The new chassis is built from aluminum and magnesium making this car lighter and stiffer than the last generation. It weighs 4,059 pounds, 275 pounds lighter than the last version, but it’s still heavier than the Mercedes-Benz GLK 350 SUV! At least with that weight the giant 285/30 rear tires are well planted to the ground.
Beneath the hood this car is a thing of beauty. Each engine is built by hand and signed by one craftsman. The “base” AMG engine is a twin-turbo 5.5-liter V-8 delivering 530 horsepower, 590 foot-pounds of torque, and runs from 0-60 in 4.2 seconds with a 155 mph top speed. Also available is an optional AMG Performance Package that increases output to 557 horsepower, 664 foot-pounds of torque, and accelerates from 0-60 in 4.1 seconds with a top speed of 186 mph. Not that anyone seriously interested in this car cares, but fuel economy is improved by 30% to what should be around 15/24-mpg city/highway.

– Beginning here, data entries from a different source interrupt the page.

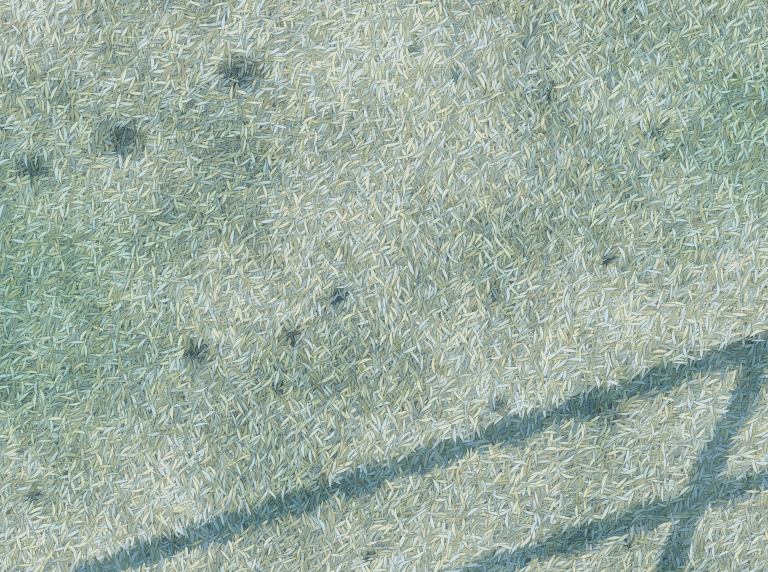
Write a WebGL 1 fragment shader that draws this texture.

```glsl
precision highp float;
// Pale dry lawn of short tangled blades, crossed by dark blue-green shadow bands.

uniform vec2 u_resolution;

// All lengths are fractions of the canvas height.
#define CELL 0.0155
#define HALF_LENGTH 0.0148
#define HALF_WIDTH 0.0024
#define LEAN 1.05
#define SPREAD 2.2
#define BEND 0.008
#define LAYERS 8
#define SOFTNESS 0.0003
#define EDGE_SHADE 0.38
#define PATCH_GAIN 0.14
#define CLUMP_CELL 0.19
#define BAND_WIDTH 0.020

const vec3 GAP = vec3(0.27, 0.33, 0.35);
const vec3 STRAW = vec3(0.64, 0.695, 0.61);
const vec3 TIP = vec3(0.84, 0.875, 0.84);
const vec3 GREEN_TINT = vec3(0.84, 0.96, 0.92);
const vec3 SHADOW_TINT = vec3(0.58, 0.71, 0.78);

vec2 hash2(vec2 p) {
  vec3 q = fract(p.xyx * vec3(0.1031, 0.1030, 0.0973));
  q += dot(q, q.yzx + 33.33);
  return fract((q.xx + q.yz) * q.zy);
}

// Layered, turned sines: broad uneven patches, about -1 to 1.
float patches(vec2 p) {
  float sum = 0.0, gain = 0.5;
  p *= 7.0;
  for (int i = 0; i < 5; i++) {
    sum += gain * sin(p.x + 1.3 * sin(p.y)) * cos(0.8 * p.y - 0.4 * p.x);
    p = mat2(1.4, 1.1, -1.1, 1.4) * p + 2.7;
    gain *= 0.78;
  }
  return sum;
}

// Cellular noise: sparse dark tufts of varied size.
float clumps(vec2 p) {
  vec2 grid = p / CLUMP_CELL;
  float dark = 0.0;
  for (int j = -1; j <= 1; j++)
  for (int i = -1; i <= 1; i++) {
    vec2 id = floor(grid) + vec2(i, j);
    vec2 size = hash2(id + 53.0);
    float radius = 0.04 + 0.12 * size.x * size.x;
    float d = length((grid - id - hash2(id + 19.0)) * vec2(0.9, 1.1));
    dark = max(dark, step(0.5, size.y) * smoothstep(radius * 1.8, 0.0, d));
  }
  return dark;
}

// Soft shadow band along the segment from a to b.
float band(vec2 p, vec2 a, vec2 b, float halfWidth) {
  vec2 ab = b - a;
  float t = clamp(dot(p - a, ab) / dot(ab, ab), 0.0, 1.0);
  float d = length(p - a - ab * t) + 0.004 * sin(41.0 * p.x + 23.0 * p.y);
  return smoothstep(halfWidth * 1.4, halfWidth * 0.5, d);
}

float shadows(vec2 p) {
  float s = band(p, vec2(0.15, -0.003), vec2(1.50, 0.453), BAND_WIDTH);
  s = max(s, band(p, vec2(0.76, -0.025), vec2(1.22, 0.128), BAND_WIDTH));
  s = max(s, band(p, vec2(1.20, 0.125), vec2(1.50, 0.205), BAND_WIDTH));
  s = max(s, band(p, vec2(1.14, -0.06), vec2(1.23, 0.15), BAND_WIDTH));
  return max(s, band(p, vec2(1.22, 0.14), vec2(1.34, 0.39), BAND_WIDTH * 1.15));
}

// Lays one layer of curved blades over the turf state: root x, root y, shade, hue.
vec4 addBlades(vec4 turf, vec2 p, float layer, float soft) {
  vec2 shift = layer * vec2(0.37, 0.61);
  vec2 grid = p / CELL + shift;
  for (int j = -1; j <= 1; j++)
  for (int i = -1; i <= 1; i++) {
    vec2 id = floor(grid) + vec2(i, j);
    vec2 seed = id + layer * 37.0;
    vec2 jitter = hash2(seed), form = hash2(seed + 171.0), look = hash2(seed + 313.0);
    vec2 root = (id + jitter - shift) * CELL;
    float angle = LEAN + (form.x - 0.5) * SPREAD + 0.35 * sin(5.0 * root.x - 4.0 * root.y);
    vec2 along = vec2(cos(angle), sin(angle));
    vec2 d = p - root;
    float t = dot(d, along) / HALF_LENGTH;
    float across = dot(d, vec2(-along.y, along.x)) - (form.y - 0.5) * BEND * t * t;
    float halfWidth = HALF_WIDTH * (0.75 + 0.5 * jitter.x) * (1.0 - t * t);
    float edge = abs(across) - halfWidth;
    // Dim rim on whatever lies beneath, then the blade itself
    turf.z -= EDGE_SHADE * turf.z * smoothstep(HALF_WIDTH, 0.0, edge) * step(abs(t), 1.0);
    float cover = smoothstep(soft, -soft, edge);
    float shade = 0.36 + 0.60 * look.x + 0.025 * layer + 0.06 * t;
    turf = mix(turf, vec4(root, shade, look.y), cover);
  }
  return turf;
}

void main() {
  vec2 p = gl_FragCoord.xy / u_resolution.y;
  float soft = 0.65 / u_resolution.y + SOFTNESS;

  // Blades over dim ground
  vec4 turf = vec4(p, 0.22, 0.5);
  for (int i = 0; i < LAYERS; i++) turf = addBlades(turf, p, float(i), soft);

  // Tone taken near each blade's root, so bands and tufts get ragged edges
  vec2 root = turf.xy + (turf.w - 0.5) * vec2(0.006, 0.018);
  float patchTone = patches(root);
  float clump = clumps(root);
  vec2 left = root - vec2(0.0, 0.48), right = root - vec2(1.32, 0.78);
  float green = exp(-12.0 * dot(left, left)) + 0.7 * exp(-14.0 * dot(right, right));
  float shade = turf.z + PATCH_GAIN * patchTone - 0.28 * clump - 0.10 * green;
  vec3 color = mix(GAP, STRAW, smoothstep(-0.1, 0.65, shade));
  color = mix(color, TIP, smoothstep(0.5, 1.05, shade));

  // Straw to blue-grey blades, green areas, cool shadow
  color += (turf.w - 0.5) * vec3(-0.08, -0.01, 0.13) + vec3(0.0, 0.0, 0.012);
  color *= mix(vec3(1.0), GREEN_TINT, clamp(green - 0.35 * patchTone, 0.0, 1.0));
  color *= mix(vec3(1.0), SHADOW_TINT, max(shadows(root), 0.6 * clump));
  gl_FragColor = vec4(clamp(color, 0.0, 1.0), 1.0);
}
```
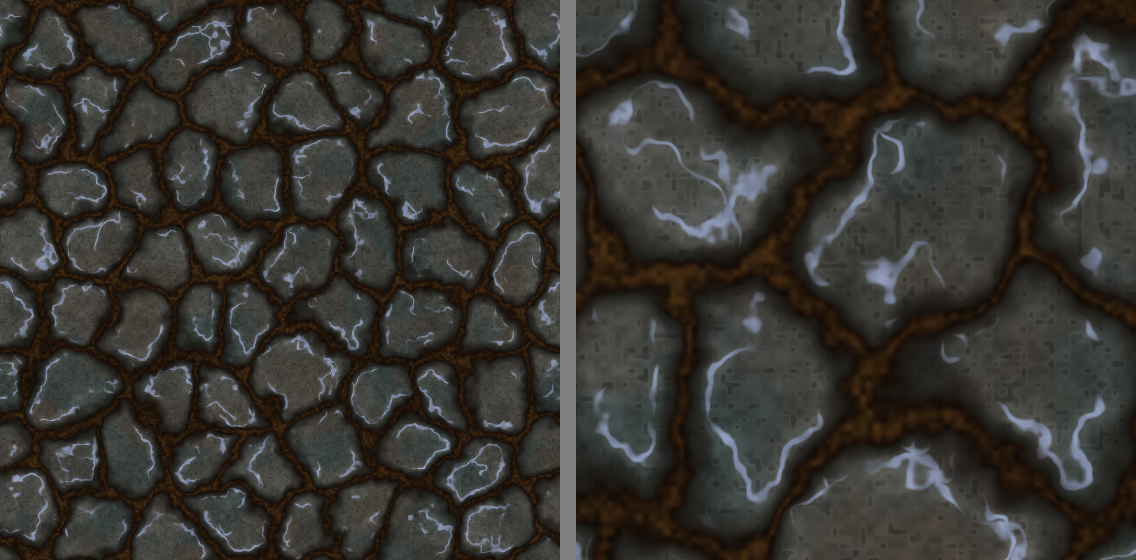
Left: the whole. Right: its middle third, enlarged.
Reproduce this texture procedurally as a three.js fragment shader.

```glsl
// Dark cobbles set in brown grainy earth, crossed by pale blue broken veins.
// Stones are warped, rounded Voronoi cells; veins follow inset contours of the
// stone edge and level lines of noise. All noise wraps, so the square tiles.

varying vec2 vUv;

const float STONES = 8.0;
const vec3 EARTH_DARK = vec3(0.085, 0.048, 0.027);
const vec3 EARTH_LIGHT = vec3(0.195, 0.125, 0.052);
const vec3 RIM = vec3(0.105, 0.095, 0.080);
const vec3 STONE_DARK = vec3(0.215, 0.217, 0.200);
const vec3 STONE_LIGHT = vec3(0.305, 0.303, 0.283);
const vec3 TEAL = vec3(0.190, 0.245, 0.240);
const vec3 UMBER = vec3(0.285, 0.245, 0.210);
const vec3 VEIN = vec3(0.560, 0.610, 0.740);

float hash(vec2 p) {
  vec3 q = fract(p.xyx * 0.1031);
  q += dot(q, q.yzx + 33.33);
  return fract((q.x + q.y) * q.z);
}

// Value noise that repeats after a whole number of cells.
float noise(vec2 uv, float cells, float seed) {
  vec2 p = uv * cells;
  vec2 i = floor(p);
  vec2 f = fract(p);
  f = f * f * f * (f * (f * 6.0 - 15.0) + 10.0);
  vec2 a = mod(i, cells) + seed;
  vec2 b = mod(i + 1.0, cells) + seed;
  return mix(mix(hash(a), hash(vec2(b.x, a.y)), f.x),
             mix(hash(vec2(a.x, b.y)), hash(b), f.x), f.y);
}

float fbm(vec2 uv, float cells, float seed) {
  float sum = 0.0;
  float weight = 0.5;
  for (int i = 0; i < 4; i++) {
    sum += weight * noise(uv, cells, seed);
    cells *= 2.0;
    seed += 17.0;
    weight *= 0.5;
  }
  return sum / 0.9375;
}

// Scattered stone centre of a grid cell, odd rows shifted.
vec2 stoneCentre(vec2 cell) {
  vec2 id = mod(cell, STONES);
  vec2 jitter = vec2(hash(id + 3.0), hash(id + 71.0)) - 0.5;
  return cell + 0.5 + 0.74 * jitter + vec2(0.5 * mod(id.y, 2.0) - 0.25, 0.0);
}

// Returns the rounded distance to the stone border and the stone cell.
vec3 stoneField(vec2 p) {
  vec2 home = floor(p);
  vec2 nearest = home;
  vec2 toCentre = vec2(8.0);
  for (int y = -2; y <= 2; y++) {
    for (int x = -2; x <= 2; x++) {
      vec2 cell = home + vec2(float(x), float(y));
      vec2 r = stoneCentre(cell) - p;
      if (dot(r, r) < dot(toCentre, toCentre)) {
        toCentre = r;
        nearest = cell;
      }
    }
  }
  float sum = 0.0;
  for (int y = -2; y <= 2; y++) {
    for (int x = -2; x <= 2; x++) {
      vec2 r = stoneCentre(nearest + vec2(float(x), float(y))) - p;
      vec2 across = r - toCentre;
      if (dot(across, across) > 0.0001) {
        sum += exp(-18.0 * dot(0.5 * (r + toCentre), normalize(across)));
      }
    }
  }
  return vec3(-log(sum) / 18.0, mod(nearest, STONES));
}

// Thin line where the value is zero, tapering as presence fades.
float veinLine(float value, float presence, float width) {
  float w = width * (0.35 + 0.65 * presence);
  return presence * (1.0 - smoothstep(0.25 * w, w, abs(value)));
}

void main() {
  vec2 warp = vec2(fbm(vUv, 14.0, 5.0), fbm(vUv, 14.0, 151.0)) - 0.5;
  vec3 field = stoneField((vUv + 0.062 * warp) * STONES);
  float depth = field.x + 0.03 * (noise(vUv, 64.0, 9.0) - 0.5);
  float tone = hash(field.yz + 211.0);
  float grain = noise(vUv, 240.0, 31.0);
  float grit = noise(vUv, 128.0, 57.0);

  // Earth: lightest mid-gap, speckled, shadowed beside the stones.
  float open = (1.0 - smoothstep(-0.03, 0.055, depth)) * (0.45 + 1.1 * fbm(vUv, 6.0, 83.0));
  vec3 earth = mix(EARTH_DARK, EARTH_LIGHT, clamp(open, 0.0, 1.0));
  earth *= 0.62 + 0.80 * grain;

  // Stone body: mottled grey with teal and umber stains and dark pits.
  float mottle = fbm(vUv, 20.0, 113.0);
  vec3 stone = mix(STONE_DARK, STONE_LIGHT, clamp(0.4 * tone + 1.6 * mottle - 0.42, 0.0, 1.0));
  stone = mix(stone, TEAL, 0.6 * smoothstep(0.50, 0.72, fbm(vUv, 10.0, 171.0)));
  stone = mix(stone, UMBER, 0.6 * smoothstep(0.52, 0.74, fbm(vUv, 12.0, 229.0)));
  stone *= 0.80 + 0.26 * grain + 0.18 * grit;
  stone *= 1.0 - 0.30 * smoothstep(0.70, 0.95, grain);
  stone = mix(RIM, stone, smoothstep(0.03, 0.19, depth));

  // Veins: broken edge contours and branching cracks.
  float inside = smoothstep(0.07, 0.15, depth);
  float rimPresence = inside * smoothstep(0.47, 0.60, fbm(vUv, 18.0, 263.0));
  float crackPresence = inside * smoothstep(0.51, 0.63, fbm(vUv, 15.0, 307.0));
  float contour = field.x - 0.18 - 0.34 * (fbm(vUv, 26.0, 349.0) - 0.5);
  float crack = fbm(vUv, 13.0, 397.0) - 0.5;
  float vein = max(veinLine(contour, rimPresence, 0.034), veinLine(crack, crackPresence, 0.026));
  float glow = max(veinLine(contour, rimPresence, 0.13), veinLine(crack, crackPresence, 0.08));
  stone += 0.055 * glow * vec3(0.9, 1.0, 1.1);
  stone = mix(stone, VEIN * (0.80 + 0.35 * grit), 0.80 * vein);

  gl_FragColor = vec4(mix(earth, stone, smoothstep(0.025, 0.075, depth)), 1.0);
}
```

There is only one transmission: the AMG Speedshift seven speed automatic with a start-up clutch to replace the torque converter. This set up is adjustable with four different configurations: controlled efficiency (normal), sport, sport plus, and manual (managed via the paddles on the wheel).
The AMG sports suspension has electronically controlled damping and is adjustable to comfort or sport. Steering is speed-sensitive and adjusts variably with the suspension settings. Braking is provided by 15.3-inch discs with six piston calipers in the front and 14.2-inch discs with a single piston in the rear. Optional carbon ceramic discs with red calipers also are offered.
The Mercedes-Benz SL63 AMG will be introduced officially at the Geneva Motor Show in March. Expect pricing to start around $150,000. But, P.S., now that the SL63 has been introduced, rumor has it that the Mercedes may up the ante with an even more potent SL65 AMG. Hold onto your hats.
By Steve Odland. From January 2001 to March 2005, Odland was the Chairman and Chief Executive Officer of AutoZone, Inc., an auto parts retailer.